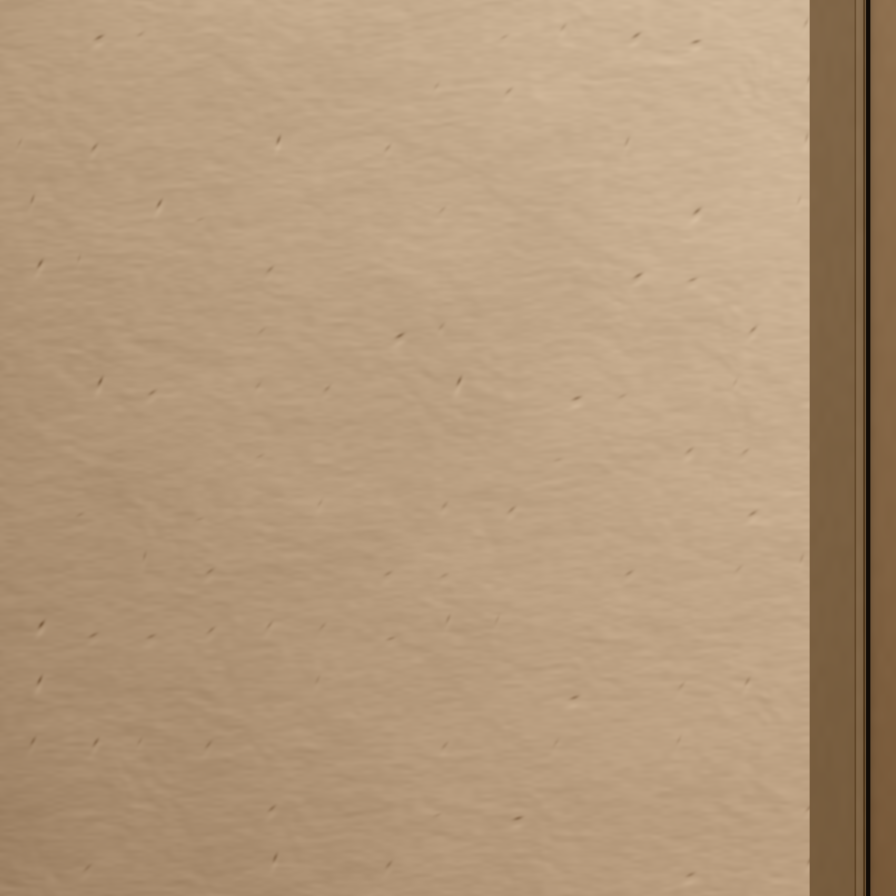
A Shadertoy shader for this texture:

```glsl
// Warm rough plaster wall with a brown trim and a dark vertical groove at the right.
#define WALL_EDGE 0.9036
#define GROOVE_X 0.9690
#define GROOVE_HALF 0.0024
#define RELIEF 0.085
#define GRAIN 0.022
#define MOTTLE 0.035
#define FLECK_CELLS 15.0
#define FLECK_CHANCE 0.42

float hash(vec2 p) {
    vec3 q = fract(vec3(p.xyx) * 0.1031);
    q += dot(q, q.yzx + 33.33);
    return fract((q.x + q.y) * q.z);
}

float noise(vec2 p) {
    vec2 i = floor(p), f = fract(p);
    f = f * f * (3.0 - 2.0 * f);
    return mix(mix(hash(i), hash(i + vec2(1, 0)), f.x),
               mix(hash(i + vec2(0, 1)), hash(i + vec2(1, 1)), f.x), f.y);
}

float fbm(vec2 p) {
    float sum = 0.0, amp = 0.5;
    for (int i = 0; i < 4; i++) {
        sum += amp * noise(p);
        p = mat2(1.6, 0.6, -0.6, 1.6) * p + 7.3;
        amp *= 0.5;
    }
    return sum;
}

// Plaster height: broad lumps crossed by flat, ragged trowel marks
float plasterHeight(vec2 p) {
    float warp = fbm(p * 9.0);
    return fbm(p * vec2(26.0, 42.0) + warp * 3.0) * 0.6
         + noise(p * vec2(45.0, 150.0) + warp * 5.0) * 0.22;
}

// Small slanted nicks, each with a pale lip below it
float flecks(vec2 p) {
    vec2 cell = floor(p * FLECK_CELLS);
    vec2 rnd = vec2(hash(cell + 3.1), hash(cell + 17.7));
    vec2 d = fract(p * FLECK_CELLS) - mix(vec2(0.3), vec2(0.7), rnd);
    float present = step(hash(cell + 41.3), FLECK_CHANCE);
    float angle = 0.3 + 1.0 * rnd.y;
    mat2 turn = mat2(cos(angle), -sin(angle), sin(angle), cos(angle));
    vec2 nick = turn * d / vec2(0.075, 0.030);
    vec2 lip = turn * (d + vec2(0.01, 0.13)) / vec2(0.13, 0.05);
    float strength = 0.25 + 0.75 * rnd.x * rnd.x;
    return present * strength * (0.045 * exp(-dot(lip, lip)) - 0.17 * exp(-dot(nick, nick)));
}

vec3 wallColor(vec2 p) {
    // Light falls from the upper right
    float across = pow(clamp(p.x / WALL_EDGE, 0.0, 1.0), 0.8);
    vec3 low = mix(vec3(0.615, 0.505, 0.390), vec3(0.735, 0.625, 0.505), across);
    vec3 high = mix(vec3(0.710, 0.605, 0.485), vec3(0.815, 0.720, 0.605), across);
    vec3 col = mix(low, high, p.y);

    vec2 e = vec2(0.0020, 0.0030);
    float slope = plasterHeight(p + e) - plasterHeight(p - e);
    float shade = -RELIEF * clamp(slope, -0.4, 0.4);
    shade += MOTTLE * (fbm(p * vec2(8.0, 11.0) + 4.0) - 0.47);
    shade += GRAIN * (noise(p * vec2(90.0, 260.0)) - 0.5);
    return col + shade + flecks(p) * vec3(1.0, 1.05, 1.05);
}

// Soft vertical line, one at its middle
float line(float x, float center, float halfWidth, float soft) {
    return 1.0 - smoothstep(halfWidth - soft, halfWidth + soft, abs(x - center));
}

vec3 trimColor(vec2 p, float soft) {
    vec3 board = mix(vec3(0.465, 0.360, 0.240), vec3(0.505, 0.400, 0.280), p.y);
    vec3 panel = mix(vec3(0.470, 0.350, 0.225), vec3(0.560, 0.440, 0.310), p.y);
    vec3 col = mix(board, panel, smoothstep(-soft, soft, p.x - GROOVE_X));
    col += 0.012 * (noise(p * vec2(120.0, 60.0)) - 0.5);

    // Moulding lines, then the deep groove and its shadow
    col -= 0.100 * line(p.x, 0.9545, 0.0008, soft);
    col += 0.035 * line(p.x, 0.9595, 0.0035, soft);
    col -= 0.130 * line(p.x, 0.9645, 0.0010, soft);
    col *= 1.0 - 0.25 * exp(-abs(p.x - GROOVE_X) / 0.004);
    return mix(col, vec3(0.065, 0.045, 0.025), line(p.x, GROOVE_X, GROOVE_HALF, soft));
}

void mainImage(out vec4 fragColor, in vec2 fragCoord) {
    vec2 p = fragCoord / iResolution.xy;
    float soft = 0.7 / iResolution.x;
    float beyondWall = smoothstep(-soft, soft, p.x - WALL_EDGE);
    vec3 col = mix(wallColor(p), trimColor(p, soft), beyondWall);
    fragColor = vec4(clamp(col, 0.0, 1.0), 1.0);
}
```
_____
> [TRY IT]: Scan the listing above for the word "clamp" and copy every line that holds it.

> [TASK RESULT]:
    float across = pow(clamp(p.x / WALL_EDGE, 0.0, 1.0), 0.8);
    float shade = -RELIEF * clamp(slope, -0.4, 0.4);
    fragColor = vec4(clamp(col, 0.0, 1.0), 1.0);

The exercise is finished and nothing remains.